"None.  I see we shall not agree." 
 Faithful isn't through with Talkative yet.  Faithful accurately contrasts the difference between those who have grace working in their souls and those who merely observe it.  Those with grace at work in them are convicted of sin and the Savior and His holiness are revealed to him, and subject themselves in "faith and love to the power of the Word."  He goes on to eviscerate his acquiantence's lifestyle with the observation on how his life doesn't match his words, and how his words are actually foul lies.  His final point that Talkative is a shame to all followers outrages Talkative who in return accuses  Faithful to be a gossip and an "irritable, dismal man " who has no right to judge him and bids him a curt farewell. 

Christian returns to Faithful and reassures him that "I told you how it would happen.  Your words and his lusts could not agree.  He would rather leave your company than reform his life.  But he is gone.  Let him go," said Christian. "The loss is no one's but his own..."

Faithful hopes that Talkative will think about what he said to him, and maybe it would curtail his destructive activities in the future.  Christian appreciates Faithful's courage in being confrontive with Talkative. 

Faithful sang:
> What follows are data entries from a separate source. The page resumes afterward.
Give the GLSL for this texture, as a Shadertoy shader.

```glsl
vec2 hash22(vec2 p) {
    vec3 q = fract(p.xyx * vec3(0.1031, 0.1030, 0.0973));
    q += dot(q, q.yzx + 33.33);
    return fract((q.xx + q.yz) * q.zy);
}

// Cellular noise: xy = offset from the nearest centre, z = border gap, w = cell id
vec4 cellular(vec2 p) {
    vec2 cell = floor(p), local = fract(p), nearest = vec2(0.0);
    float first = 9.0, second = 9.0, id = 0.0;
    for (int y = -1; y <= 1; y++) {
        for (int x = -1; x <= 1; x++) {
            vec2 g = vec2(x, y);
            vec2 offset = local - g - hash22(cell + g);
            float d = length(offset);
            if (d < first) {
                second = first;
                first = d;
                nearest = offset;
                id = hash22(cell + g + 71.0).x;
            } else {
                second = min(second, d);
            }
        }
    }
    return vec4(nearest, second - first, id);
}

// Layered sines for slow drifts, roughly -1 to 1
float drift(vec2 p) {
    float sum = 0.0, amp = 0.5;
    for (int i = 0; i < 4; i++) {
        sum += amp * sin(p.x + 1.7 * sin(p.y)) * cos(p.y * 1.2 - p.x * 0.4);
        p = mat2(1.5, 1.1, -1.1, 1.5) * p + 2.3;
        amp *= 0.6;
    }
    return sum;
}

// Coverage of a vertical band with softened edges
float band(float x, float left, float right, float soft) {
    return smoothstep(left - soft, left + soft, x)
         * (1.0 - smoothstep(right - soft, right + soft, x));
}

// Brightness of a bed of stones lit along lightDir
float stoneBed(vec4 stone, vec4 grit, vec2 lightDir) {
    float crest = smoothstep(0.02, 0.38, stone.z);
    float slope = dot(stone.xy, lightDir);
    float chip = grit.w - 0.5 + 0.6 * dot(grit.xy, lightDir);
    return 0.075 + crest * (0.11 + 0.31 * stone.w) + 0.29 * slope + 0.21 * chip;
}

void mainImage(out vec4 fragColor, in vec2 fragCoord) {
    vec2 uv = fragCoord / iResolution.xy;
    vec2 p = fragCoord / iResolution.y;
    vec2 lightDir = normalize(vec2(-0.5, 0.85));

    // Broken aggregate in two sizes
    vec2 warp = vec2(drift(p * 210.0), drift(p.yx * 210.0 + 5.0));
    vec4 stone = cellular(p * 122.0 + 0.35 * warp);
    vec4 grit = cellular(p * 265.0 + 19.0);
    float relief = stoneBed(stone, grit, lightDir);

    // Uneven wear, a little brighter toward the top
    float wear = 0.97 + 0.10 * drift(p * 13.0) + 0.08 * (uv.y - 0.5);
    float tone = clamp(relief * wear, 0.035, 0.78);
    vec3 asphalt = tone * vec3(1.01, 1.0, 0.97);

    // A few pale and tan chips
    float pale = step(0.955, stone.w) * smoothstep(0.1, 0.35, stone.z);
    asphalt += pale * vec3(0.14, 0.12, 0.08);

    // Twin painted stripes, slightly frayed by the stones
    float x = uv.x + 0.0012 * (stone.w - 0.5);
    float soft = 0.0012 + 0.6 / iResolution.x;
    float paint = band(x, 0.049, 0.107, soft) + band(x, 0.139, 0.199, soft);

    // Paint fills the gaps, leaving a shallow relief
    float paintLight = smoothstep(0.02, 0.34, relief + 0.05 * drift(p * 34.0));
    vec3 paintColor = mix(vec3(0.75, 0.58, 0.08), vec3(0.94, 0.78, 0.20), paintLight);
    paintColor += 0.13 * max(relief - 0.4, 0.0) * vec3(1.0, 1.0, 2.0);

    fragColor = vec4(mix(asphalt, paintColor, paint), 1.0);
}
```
"How Talkative at first lifts up his plumes!
How bravely does he speak.  How he presumes
To overwhelm all minds near!  But as soon
As I did speak of heart, like waning moon
He shrivels to an ever smaller part:
And so do all, but those who know the heart."
While in college, someone older  used to call me "Thea-logical" because his impression of me was that I was always thinking about big theological issues.  Maybe he thought it was so cute that a girl would spend so much time "thinking deep thoughts" as he put it.  I didn't know whether to be flattered or to be annoyed that I wasn't taken seriously.  After awhile, I realized I didn't have to do neither.  I soon became concerned that my knowledge, such as it was at the time, was outpacing my obedience to God. 

Looking back, I had the impression that all I needed was more information, more truth and that would make me more holy.  So, I read a lot of books and got involved in a lot of bible study discussions.  Which is really a good thing.  But as Serena, my bible study leader for four years in college, pointed out, it's nothing without application to real life.  She didn't want us to be merely well educated in the Bible, she was trying to teach us to live for God in obedience to His Word. 
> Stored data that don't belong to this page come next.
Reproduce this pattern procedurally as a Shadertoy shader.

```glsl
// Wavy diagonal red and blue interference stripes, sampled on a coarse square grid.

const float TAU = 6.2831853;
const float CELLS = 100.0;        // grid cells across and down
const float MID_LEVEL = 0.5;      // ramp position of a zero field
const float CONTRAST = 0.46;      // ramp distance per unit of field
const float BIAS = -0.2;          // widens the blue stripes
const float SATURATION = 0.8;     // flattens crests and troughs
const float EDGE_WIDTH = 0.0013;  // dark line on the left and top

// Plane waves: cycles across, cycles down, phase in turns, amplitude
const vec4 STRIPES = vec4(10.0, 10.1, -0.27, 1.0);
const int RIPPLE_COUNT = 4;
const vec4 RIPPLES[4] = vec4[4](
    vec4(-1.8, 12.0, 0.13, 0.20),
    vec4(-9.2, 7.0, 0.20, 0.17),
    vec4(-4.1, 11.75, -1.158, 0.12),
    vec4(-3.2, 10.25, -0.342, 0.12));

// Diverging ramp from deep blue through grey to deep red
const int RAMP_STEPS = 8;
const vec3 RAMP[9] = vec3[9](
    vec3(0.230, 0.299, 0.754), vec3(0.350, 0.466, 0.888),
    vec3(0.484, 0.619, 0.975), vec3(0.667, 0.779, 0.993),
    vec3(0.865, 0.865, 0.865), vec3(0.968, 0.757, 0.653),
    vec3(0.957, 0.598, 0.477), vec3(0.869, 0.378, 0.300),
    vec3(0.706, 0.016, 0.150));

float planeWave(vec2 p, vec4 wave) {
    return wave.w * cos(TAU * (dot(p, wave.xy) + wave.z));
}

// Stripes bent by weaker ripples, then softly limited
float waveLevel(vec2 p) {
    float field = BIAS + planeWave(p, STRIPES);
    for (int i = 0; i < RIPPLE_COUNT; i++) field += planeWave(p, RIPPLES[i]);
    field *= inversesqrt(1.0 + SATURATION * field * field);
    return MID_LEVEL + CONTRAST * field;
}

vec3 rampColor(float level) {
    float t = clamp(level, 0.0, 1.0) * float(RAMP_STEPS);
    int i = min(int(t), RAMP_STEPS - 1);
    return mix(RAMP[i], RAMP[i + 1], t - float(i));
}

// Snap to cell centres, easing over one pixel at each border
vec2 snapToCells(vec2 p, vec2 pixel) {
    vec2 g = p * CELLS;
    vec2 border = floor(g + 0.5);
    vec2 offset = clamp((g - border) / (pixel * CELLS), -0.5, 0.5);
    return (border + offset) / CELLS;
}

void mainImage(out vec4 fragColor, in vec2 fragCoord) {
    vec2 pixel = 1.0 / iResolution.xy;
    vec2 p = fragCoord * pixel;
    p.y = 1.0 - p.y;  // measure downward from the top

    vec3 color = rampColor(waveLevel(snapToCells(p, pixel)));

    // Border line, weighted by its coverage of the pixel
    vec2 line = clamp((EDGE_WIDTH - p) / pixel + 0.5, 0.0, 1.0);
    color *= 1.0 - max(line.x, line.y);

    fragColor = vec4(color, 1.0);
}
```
It wasn't until post college when I realized that my love for others was actually as thin as water.  I talked the talk, but when it came to really loving people when they were hard to love and partaking in true community and real fellowship,  I was blowing it big time.  God brought me down as I saw my selfishness, arrogance and self-righteousness for the first time.  Like Talkative, I could have walked away but I chose not to.  I had to face that I fell short--way short--in the things that pleased God the most.   Not long after that, worship was no longer a performance but a real expression of joy that God still loved me and still wanted me in His domain, as I knew I was the most unworthy citizen in His kingdom. 
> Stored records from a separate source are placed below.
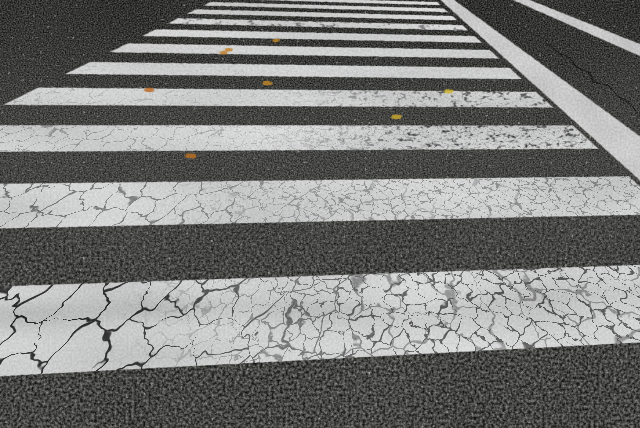
This pattern is drawn by a Shadertoy shader. Its source:

```glsl
// Worn zebra crossing in perspective on grainy asphalt, with two side lines and fallen leaves.

const float HORIZON = -0.1758;   // height of the vanishing line, measured down from the top
const float ROW_STEP = 0.457;    // depth between stripes
const float FIRST_ROW = 0.985;   // depth of the nearest stripe edge
const float PAINT_HALF = 0.257;  // half the painted share of a row

vec2 hash2(vec2 p) {
    vec3 q = fract(p.xyx * vec3(0.1031, 0.1030, 0.0973));
    q += dot(q, q.yzx + 33.33);
    return fract((q.xx + q.yz) * q.zy);
}

float gradientDot(vec2 cell, vec2 offset) {
    float angle = 6.2832 * hash2(cell).x;
    return dot(vec2(cos(angle), sin(angle)), offset);
}

float gradientNoise(vec2 p) {
    vec2 i = floor(p), f = p - i;
    vec2 w = f * f * f * (f * (f * 6.0 - 15.0) + 10.0);
    vec2 e = vec2(1.0, 0.0);
    float a = mix(gradientDot(i, f), gradientDot(i + e, f - e), w.x);
    float b = mix(gradientDot(i + e.yx, f - e.yx), gradientDot(i + 1.0, f - 1.0), w.x);
    return mix(a, b, w.y);
}

// Gap between the two nearest cell points: zero along cell borders
float cellBorder(vec2 p) {
    vec2 i = floor(p), f = p - i;
    float nearest = 9.0, second = 9.0;
    for (int y = -1; y <= 1; y++)
    for (int x = -1; x <= 1; x++) {
        vec2 cell = vec2(x, y);
        float d = length(cell + hash2(i + cell) - f);
        second = min(second, max(nearest, d));
        nearest = min(nearest, d);
    }
    return second - nearest;
}

float cracks(vec2 p, float width) {
    vec2 warp = vec2(gradientNoise(p * 1.7), gradientNoise(p * 1.7 + 31.0));
    vec2 q = p + 0.35 * warp + 0.1 * gradientNoise(p * 6.0);
    float opening = width * clamp(0.65 + 1.5 * gradientNoise(p * 0.8 + 7.0), 0.0, 1.4);
    return 1.0 - smoothstep(opening * 0.3, opening + 0.015, cellBorder(q));
}

float cover(float d, float softness) {
    return smoothstep(-softness, softness, d);
}

// Signed distance to the right of the slanted line x = start + slope * y
float rightOf(vec2 p, float start, float slope) {
    return (p.x - start - slope * p.y) / sqrt(1.0 + slope * slope);
}

float asphaltTone(vec2 p) {
    float near = smoothstep(0.1, 0.8, p.y);
    float grain = mix(gradientNoise(p * 270.0), gradientNoise(p * 150.0), near);
    float fine = gradientNoise(p * 310.0 + 50.0);
    float tone = mix(0.2, 0.272, smoothstep(0.0, 0.35, p.y)) + 0.02 * gradientNoise(p * 5.0);
    tone += mix(0.17, 0.32, near) * grain + 0.17 * fine;
    tone += 0.2 * smoothstep(0.35, 0.6, gradientNoise(p * 120.0 + 90.0));
    // One long fissure beyond the side line
    float fissure = abs(p.y - 0.1 - 0.72 * (p.x - 1.27) - 0.02 * gradientNoise(p * 25.0));
    tone -= 0.1 * (1.0 - smoothstep(0.001, 0.004, fissure)) * smoothstep(1.25, 1.32, p.x);
    return max(tone, 0.07);
}

float paintTone(vec2 p, vec2 ground, float row) {
    float tone = 0.81 + 0.1 * gradientNoise(p * vec2(2.5, 9.0)) + 0.07 * gradientNoise(p * 190.0);
    // Tyre smear along the nearest stripe
    float smear = exp(-pow((p.y - 0.74 + 0.03 * p.x) / 0.035, 2.0));
    tone -= 0.07 * smear * (0.7 + gradientNoise(p * vec2(4.0, 12.0)));
    // Wide cracks to the left, fine crazing to the right, fading with distance
    float rightward = smoothstep(0.15, 1.0, p.x);
    float age = exp(-0.55 * max(row, 0.0));
    float crack = cracks(ground * 10.0, 0.075) * (1.0 - 0.6 * rightward);
    crack = max(crack, cracks(ground * 23.0, 0.11) * rightward * 0.75);
    tone -= 0.6 * crack * age;
    // Scuffed patches on the middle stripes and one far stripe
    float patchMask = smoothstep(0.55, 1.1, p.x) * step(2.0, row) * step(row, 3.0);
    patchMask = max(patchMask, 0.75 * step(abs(row - 7.0), 0.1));
    float scuff = gradientNoise(p * vec2(38.0, 90.0)) + 0.7 * gradientNoise(p * vec2(120.0, 170.0));
    return tone - 0.42 * patchMask * smoothstep(0.05, 0.6, scuff);
}

vec3 addLeaves(vec3 color, vec2 p, float pixel) {
    for (int n = 0; n < 8; n++) {
        vec2 h = hash2(vec2(float(n) * 7.3 + 2.0, 19.0));
        vec2 center = vec2(0.3 + 0.75 * h.x, 0.08 + 0.42 * h.y * h.y);
        float size = 0.005 + 0.005 * h.y;
        float d = length((p - center) * vec2(0.7, 1.5)) + 0.003 * gradientNoise(p * 150.0);
        vec3 leaf = mix(vec3(0.72, 0.38, 0.12), vec3(0.82, 0.72, 0.2), h.x);
        color = mix(color, leaf, 0.8 * cover(size - d, pixel));
    }
    return color;
}

void mainImage(out vec4 fragColor, in vec2 fragCoord) {
    float pixel = 1.0 / iResolution.y;
    vec2 p = vec2(fragCoord.x, iResolution.y - fragCoord.y) * pixel;

    // Undo the tilt and the perspective of the road
    float u = p.x - 0.75;
    float level = (p.y - 0.029 * u) / (1.0 - 0.0973 * u);
    float depth = 1.0 / (level - HORIZON);
    float row = (depth - FIRST_ROW) / ROW_STEP;
    vec2 ground = vec2(u * depth, depth) + 4.0;

    // Crossing stripes, cut off by the slanted sides
    float ragged = 0.0012 * gradientNoise(p * 110.0);
    float rowDist = PAINT_HALF - abs(fract(row - PAINT_HALF + 0.5) - 0.5);
    float rowScale = depth * depth / ROW_STEP;
    float paint = cover(rowDist / rowScale + ragged, pixel * 0.8);
    paint *= cover(rightOf(p, 0.502, -2.016) + ragged, pixel);
    paint *= cover(ragged - rightOf(p, 1.016, 1.1), pixel);

    // Solid side lines
    float sideLine = cover(min(rightOf(p, 1.029, 1.106), -rightOf(p, 1.061, 1.364)) + ragged, pixel);
    float laneLine = cover(min(rightOf(p, 1.199, 2.26), -rightOf(p, 1.238, 2.5)) + ragged, pixel);
    float lines = max(sideLine, laneLine);

    float stripe = paintTone(p, ground, floor(row));
    float linePaint = 0.79 + 0.08 * gradientNoise(p * 190.0) + 0.06 * gradientNoise(p * 12.0);
    vec3 color = asphaltTone(p) * vec3(1.0, 1.01, 0.97);
    color = mix(color, stripe * vec3(0.997, 1.0, 1.0), paint);
    color = mix(color, vec3(linePaint), lines);
    fragColor = vec4(addLeaves(color, p, pixel), 1.0);
}
```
As William Shell explains in "Come Follow Me" :

 "I will give God what he wants, regardless of whether he gives me what I want."  This is the biblical response to the fact that Jesus is Lord; it is the very heartbeat of discipleship and submission to his lordship.  Anything less than this is inconsistent and impoverished Christianity.